And while there is no magic number for how many players an AGENT should sign, anecdotally the sweet spot seems to be between 10-15 clients per agent.

Pay attention to that last part:


That means if there are 5 agents on board, the MAXIMUM amount of players they could handle is roughly 75.

There’s only so many hours in the day.

So decisions on priorities have to be made.

Agents are no different.

Just ask yourself this:

If you were him/her, would you spend the majority of your day looking for a contract for your biggest earner or your smallest earner?

Where do YOU fit on the totem pole?

6. is the basketball agent a former player/coach?

Many basketball agents are former players, allowing for better connections worldwide.

Many basketball agents are former players, allowing for better connections worldwide.

Photo credit:

If you’re worried about what potential connections your basketball agent may have then always consider their past experiences as a professional player and coach. When and where did they play or coach?

Chances are if they, themselves, were in overseas basketball then they’ll know how the industry works but, more importantly, they’ll know clubs and managers throughout the world.


That isn’t to say that an agent who has never played or coached overseas can’t be well-connected.

But it’s much more likely this type of agent will spend years to gain the trust and connections that a former player will have right off the bat.

7. Is being a Basketball agent their fulL- or part-time job?

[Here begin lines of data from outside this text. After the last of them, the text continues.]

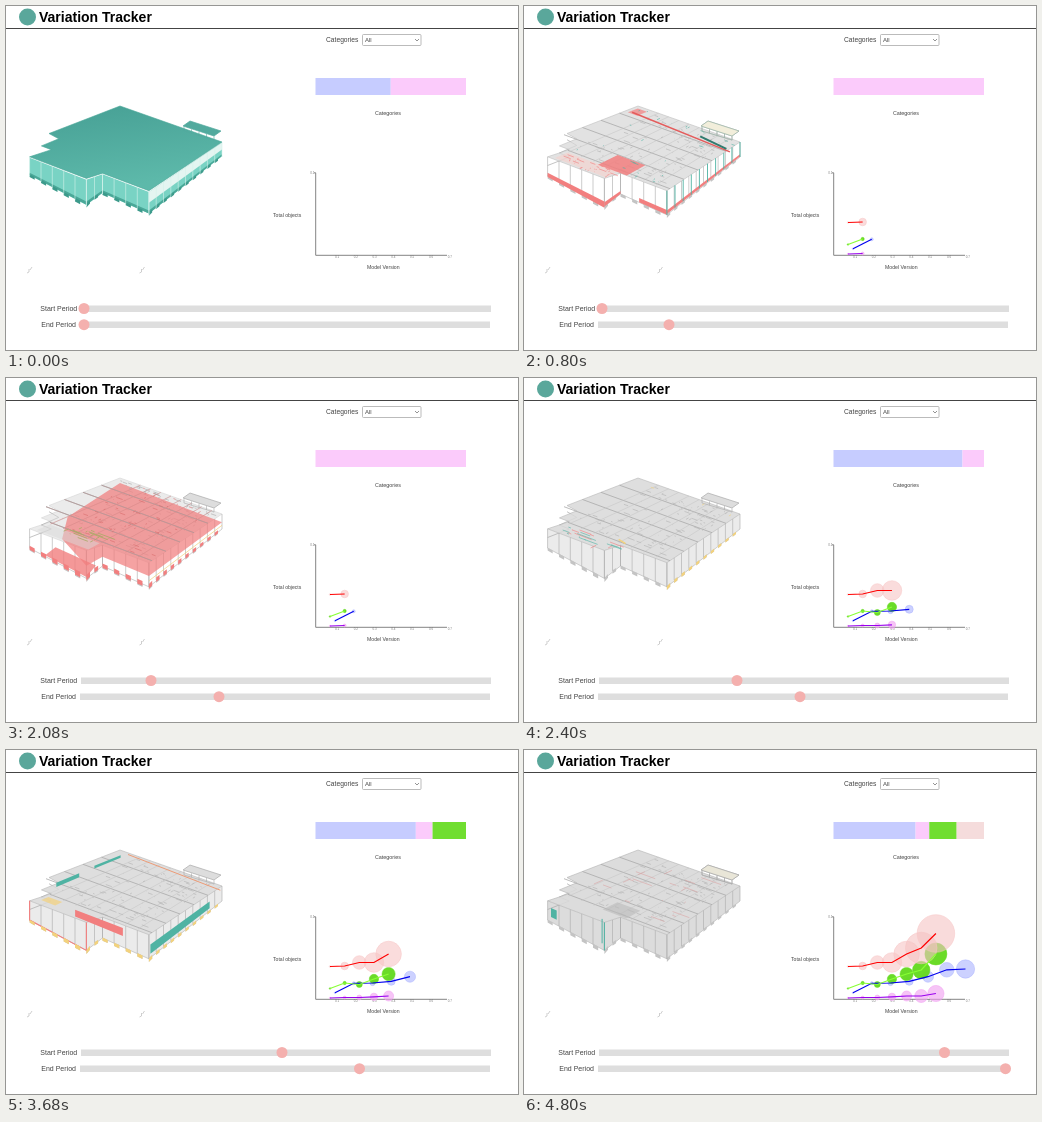
These frames come from a looping animation (512 by 344 pixels, 5600 ms). An HTML page:

```html
<!DOCTYPE html>
<html lang="en">
<head>
<meta charset="utf-8">
<title>Variation Tracker</title>
<style>
  html, body { margin: 0; width: 100%; height: 100%; overflow: hidden; background: #fff; }
  svg { display: block; width: 100vw; height: 100vh; font-family: "Liberation Sans", Arial, sans-serif; fill: #444; }
</style>
</head>
<body>
<svg viewBox="0 0 512 344">
  <linearGradient id="roof" x2=".3" y2="1"><stop stop-color="#469f94"/><stop offset="1" stop-color="#5db9aa"/></linearGradient>
  <circle cx="21.5" cy="11" r="8.5" fill="#5aa79b"/>
  <text x="33" y="16" font-size="14" font-weight="bold" fill="#000">Variation Tracker</text>
  <path d="M0 22.5H512" stroke="#444"/>
  <text x="320" y="36" font-size="6.7">Categories</text>
  <rect x="356.5" y="28.5" width="58.5" height="11" rx="1" fill="#fff" stroke="#aaa" stroke-width=".8"/>
  <text x="359" y="36.2" font-size="6">All</text>
  <path d="M409 33l2 2 2-2" fill="none" stroke="#666" stroke-width=".7"/>
  <text x="382" y="108.5" font-size="5.4" text-anchor="middle">Categories</text>
  <text x="267" y="210.6" font-size="5.1">Total objects</text>
  <text x="361" y="263.2" font-size="5.15">Model Version</text>
  <path d="M308 166.8h1.700V249.300H441" fill="none" stroke="#777" stroke-width=".9"/>
  <g id="ticks" font-size="3" fill="#777" text-anchor="middle"><text x="306.3" y="168">0.1</text></g>
  <path id="triad" d="M21 267l2-1v-3m1 1l2-3" fill="none" stroke="#bbb" stroke-width=".7"/>
  <use href="#triad" x="112.5"/>
  <text x="34.3" y="305.3" font-size="7">Start Period</text>
  <text x="35.3" y="321.3" font-size="7">End Period</text>
  <path d="M75 302.8H485M74 318.8H484" stroke="#dedede" stroke-width="6.5"/>
  <g id="scene"></g>
</svg>
<script>
const STEP = 800;
const RED = '#f27f7f', TEAL = '#4fb3a3', YELLOW = '#f3d27c', GREY = '#aaa', LIGHT = '#d9d9d9';

const knobStops = [78, 145, 213, 276, 353.5, 420.5, 481.5];
const pointCounts = [0, 2, 2, 4, 5, 5, 7];
const shares = ['11', '01', '01', '61', '612', '612', '6122'];   // relative widths in the category bar
const shareFills = ['#c6ccff', '#fbcbfb', '#70de30', '#f5dcdc'];

// Dot radius grows as grow * i ^ power.
const series = [
  { line: '#90e', fill: '#f09cf0', opacity: .6, x: 324, dx: 14.65, grow: .65, power: 1.35, y: [248, 247.5, 247.5, 246.8, 246, 246, 243.5] },
  { line: '#00e', fill: '#aab2ff', opacity: .6, x: 329, dx: 18.75, grow: .68, power: 1.4, y: [242.8, 233.3, 233, 231.3, 226.7, 219.8, 219] },
  { line: '#8f3', fill: '#62d91c', opacity: .95, x: 324, dx: 14.65, grow: .83, power: 1.4, y: [238.5, 233, 234.5, 229, 224, 220, 204] },
  { line: '#f00', fill: '#f6c4c4', opacity: .6, x: 324, dx: 14.65, grow: 3, power: 1, y: [216.5, 216, 212.5, 212.5, 204, 198, 183.5] }
];

const repeat = (n, draw) => Array.from({ length: n }, (_, i) => draw(i)).join('');
const mix = (a, b, t) => a + (b - a) * t;

// Roof plan (u, v) and depth below the roof (h); the front block reaches deeper.
function project([u, v, h = 0]) {
  const x = mix(114 + 102 * u, 3 + 129 * u, v);
  const y = mix(100 + 36 * u, 143 + 49 * u, v);
  const depth = 15 + .16 * (y - 136) + 12 * u * v ** 16;
  return [x, y + h * depth].map(n => n.toFixed(1)).join();
}

const left = [.16, 1], front = [.6, 1], notch = [.63, .87], right = [1, .87], back = [1, 0];
const outline = [[0, 0], back, right, notch, front, left, [.18, .82], [.1, .82], [.1, .66], [0, .64]];
const frontWall = [left, front], sideWall = [front, notch], rightFront = [notch, right], rightWall = [right, back];
const walls = [frontWall, sideWall, rightFront, rightWall];
const bays = [5, 2, 4, 10];
const frontBlock = [.2, .86, .6, .98], mainRoof = [.18, .02, .95, .83], backEdge = [.02, .02, .98, .07];

const at = (points, h) => points.map(([u, v]) => [u, v, h]);
const poly = (points, fill, opacity = 1, stroke = 'none') =>
  `<polygon points="${points.map(project).join(' ')}" fill="${fill}" opacity="${opacity}" stroke="${stroke}" stroke-width=".6"/>`;
const line = (points, color, width = .7) =>
  `<polyline points="${points.map(project).join(' ')}" fill="none" stroke="${color}" stroke-width="${width}"/>`;
const along = ([a, b], t) => [mix(a[0], b[0], t), mix(a[1], b[1], t)];
function panel(wall, h, h2, fill, from = 0, to = 1) {
  const ends = [along(wall, from), along(wall, to)];
  return poly([...at(ends, h), ...at(ends.reverse(), h2)], fill);
}
const patch = ([u, v, u2, v2], fill, opacity, h = 0) =>
  poly(at([[u, v], [u2, v], [u2, v2], [u, v2]], h), fill, opacity);
const bandRound = (h, h2, fill) => walls.map(w => panel(w, h, h2, fill)).join('');
const posts = (wall, n, color, width = .6) =>
  repeat(n + 1, i => { const p = along(wall, i / n); return line([[...p, 0], [...p, 1]], color, width); });
const allPosts = color => walls.map((w, i) => posts(w, bays[i], color)).join('');
const feet = (wall, fill, h = .98, h2 = 1.13) => {
  const n = bays[walls.indexOf(wall)];
  return repeat(n, i => panel(wall, h, h2, fill, i / n, (i + .45) / n));
};
const allFeet = (fill, h, h2) => walls.map(w => feet(w, fill, h, h2)).join('');

// Short strokes along either plan axis, spread over an area.
function scatter([u, v, u2, v2], count, color, length = .06, width = .6) {
  let seed = count * 7;
  const random = () => (seed = seed * 16807 % 2147483647) / 2147483647;
  random();
  return repeat(count, () => {
    const a = mix(u, u2, random()), b = mix(v, v2, random()), d = length * random();
    return line([[a, b], random() < .6 ? [Math.min(a + d, 1), b] : [a, b + d / 2]], color, width);
  });
}

const grid = (across, down) =>
  repeat(5, i => line([[i < 4 ? 0 : .18, (i + 1) / 6], [1, (i + 1) / 6]], across, .8))
  + repeat(8, i => line([[.2 + i / 10, 0], [.2 + i / 10, .85]], down, .5));

const platform = (fill, stroke) =>
  `<path d="M177 120l7-5 31 10-7 5z" fill="${fill}" stroke="${stroke}" stroke-width=".7"/>
   <path d="M178 125l30 9" stroke="${stroke}" stroke-width=".6"/>`
  + repeat(5, i => `<path d="M${178 + i * 7.5} ${121 + i * 2.3}v4" stroke="${stroke}" stroke-width=".6"/>`);

const greyModel = (roofOpacity = .85, wallFill = 'rgba(216,216,216,.5)') =>
  bandRound(0, 1, wallFill)
  + line(at(outline.slice(5), .45), GREY)
  + line(at([left, front, notch, right, back], 1), '#bbb')
  + allFeet('#c4c4c4') + allPosts(GREY)
  + poly(outline, LIGHT, roofOpacity, GREY)
  + grid('#aaa', '#c2c2c2') + scatter(mainRoof, 110, '#b2b2b2')
  + platform('#ddd', GREY);

const views = [
  () => bandRound(.05, .95, '#79d3c4') + panel(rightWall, .05, .5, '#e4f5f1')
    + bandRound(.82, .94, '#4aa898') + allFeet('#3c9a8b', .9, 1.04) + allPosts('#d5f1eb')
    + poly(outline, 'url(#roof)', 1, '#48a797')
    + platform('#52aa9e', '#52aa9e'),

  () => greyModel(.75, 'none')
    + patch(frontBlock, '#f8cfcb', .55) + scatter(frontBlock, 30, RED)
    + patch([.45, .67, .68, .87], RED, .85) + patch([.03, .03, .12, .12], RED, .7)
    + panel(frontWall, .82, 1.05, RED) + panel(sideWall, .85, 1, RED)
    + panel(rightFront, .8, 1, RED, .4) + panel(rightWall, .82, .97, RED)
    + posts(rightWall, 9, TEAL, .9)
    + line([[.05, .1], [1, .12, .2]], '#e45c5c', 1.5)
    + line([[.7, .1], [.95, .1, .2]], '#317b70', 2)
    + scatter(mainRoof, 16, TEAL) + scatter(backEdge, 12, TEAL)
    + platform('#f2eedb', '#9bb8a9'),

  () => greyModel(.5, 'none')
    + poly(at(outline.slice(0, 5).concat([[.3, .86], [.12, .6]]), .55), RED, .72)
    + patch([.28, .9, .6, 1], RED, .8, .95)
    + patch(frontBlock, LIGHT, .5)
    + grid('#b59a9a', '#d98a8a') + scatter(mainRoof, 70, '#d96c6c')
    + allFeet(RED, .88, 1.08) + line(at(rightWall, .75), YELLOW)
    + scatter([.3, .74, .55, .9], 18, '#a9aa65', .15, .8) + scatter(backEdge, 25, GREY),

  () => greyModel()
    + scatter(frontBlock, 9, RED, .15) + scatter(frontBlock, 10, TEAL, .15)
    + line(at([[.57, .81], [.64, .83]], 0), YELLOW, 1.5)
    + feet(rightWall, YELLOW) + scatter(backEdge, 4, YELLOW),

  () => greyModel()
    + panel([[.42, .88], [.8, .88]], .1, .45, RED)
    + panel(rightWall, .45, .85, TEAL, .02, .83)
    + panel([[.08, .66], [.08, .45]], .05, .35, TEAL) + panel([[.07, .3], [.07, .06]], 0, .25, TEAL)
    + line([left, [...left, 1], [...front, 1], front], RED, 1.1)
    + line([[.1, .02], [1, .02, .2]], '#ed9b76', 1)
    + patch([.2, .87, .31, .94], YELLOW, .7)
    + allFeet(YELLOW),

  () => greyModel()
    + patch([.48, .71, .67, .86], '#b2b2b2', .75)
    + panel([left, [.24, .79]], .15, .5, '#e9745f')
    + panel(frontWall, .85, 1.05, '#ee7567')
    + line([[.44, .91], [.66, .88, .5]], TEAL, 1.2)
    + feet(rightWall, RED),

  () => greyModel(.9, '#dcdcdc')
    + patch([.48, .71, .67, .86], '#bbb', .6)
    + scatter(mainRoof, 20, '#dba4a4', .2)
    + panel(frontWall, .3, .75, TEAL, .06, .16) + posts([[.56, .97], front], 1, TEAL, 1)
    + platform('#e9e6d8', GREY)
];

function categoryBar(state) {
  const weights = [...shares[state]].map(Number);
  const unit = 150.5 / weights.reduce((a, b) => a + b);
  let x = 309.5;
  return weights.map((w, i) => {
    x += w * unit;
    return `<rect x="${x - w * unit}" y="72" width="${w * unit}" height="17" fill="${shareFills[i]}"/>`;
  }).join('');
}

function chart(count) {
  const plotted = series.map(s => ({ ...s, points: s.y.slice(0, count).map((y, i) => [s.x + i * s.dx, y]) }));
  const dots = plotted.flatMap(s => s.points.map(([x, y], i) =>
    `<circle cx="${x}" cy="${y}" r="${.8 + s.grow * i ** s.power}" fill="${s.fill}" fill-opacity="${s.opacity}" stroke="${s.fill}" stroke-width=".5"/>`));
  const lines = plotted.map(s => `<polyline points="${s.points.join(' ')}" fill="none" stroke="${s.line}" stroke-width="1.2"/>`);
  return [...dots, ...lines].join('');
}

const knob = (stop, y) => `<circle cx="${knobStops[Math.max(stop, 0)]}" cy="${y}" r="5.5" fill="#f4b0ae"/>`;
const scene = document.getElementById('scene');
document.getElementById('ticks').innerHTML += repeat(7, i => `<text x="${331 + i * 18.8}" y="252.3">0.${i + 1}</text>`);

let shown = -1;
function render() {
  const state = Math.floor(performance.now() / STEP) % views.length;
  if (state !== shown) {
    shown = state;
    scene.innerHTML = views[state]() + categoryBar(state) + chart(pointCounts[state])
      + knob(state - 1, 302.5) + knob(state, 318.7);
  }
  requestAnimationFrame(render);
}
render();
</script>
</body>
</html>
```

Much like overseas basketball players, one of the biggest misconceptions for basketball agents is, generally, people view it as a full-time occupation. And while that may be the case for some, many agents aren’t only devoted to basketball.


Often, the majority of basketball agents will wear multiple hats at the same time.

Being a basketball agent is just one piece of the puzzle for them.

For instance:

I worked with a well-established agent in Toronto who didn’t even consider himself a basketball agent.

He’d always tell me he was a “broker.”

He brokered deals in:

  • Real estate

  • Media & Entertainment

  • Sponsorship deals

  • Pro basketball coaching contracts

  • Pro basketball player contracts

As you can guess, with my low to mid-level salary at the time, he had little time to dedicate to me.

For that reason you have to ask yourself,


If being a real estate agent pays most of their bills then you can guess where he/she will be devoting most of their time.

Are they fully committed to the profession or is this some sort of Jerry Maguire fantasy they are playing out for hobby?

A few signs you’re dealing with an UNSERIOUS AGENT:

  1. No professional website

  2. No personalized business email (they use Yahoo, Gmail or Outlook)

  3. No updated social media outlets

How much do basketball agents make?

The highest-paid basketball agents will always be found in the NBA with some of the highest-earners totaling over $100million in net worth according to a report by International Business Times.

But that is the extreme, it is not uncommon for basketball agents in the lower-levels of professional basketball to be earning no more than a few hundred dollars a year to begin.

So look into this beforehand to see where their earning bracket could potentially land.


So there it is.

If - and that is a big if - you can align yourself with a basketball agent who has actual influence and who suits your needs as a professional player, then you’ve unlocked one of the most powerful ways to excel in overseas basketball.

Good overseas agents can take your career to the next level but before signing with one, make sure they are the right fit with going through these 7 questions.

Are you signed with a basketball agent?
How has your experience been?
I’d love to hear about it in the comment section below!

Jose Colorado, professional basketball player, talks overseas basketball scams.

Jose Colorado is a 6-year professional basketball player helping others achieve their dreams of pro basketball with a proven and tested approach to overseas basketball.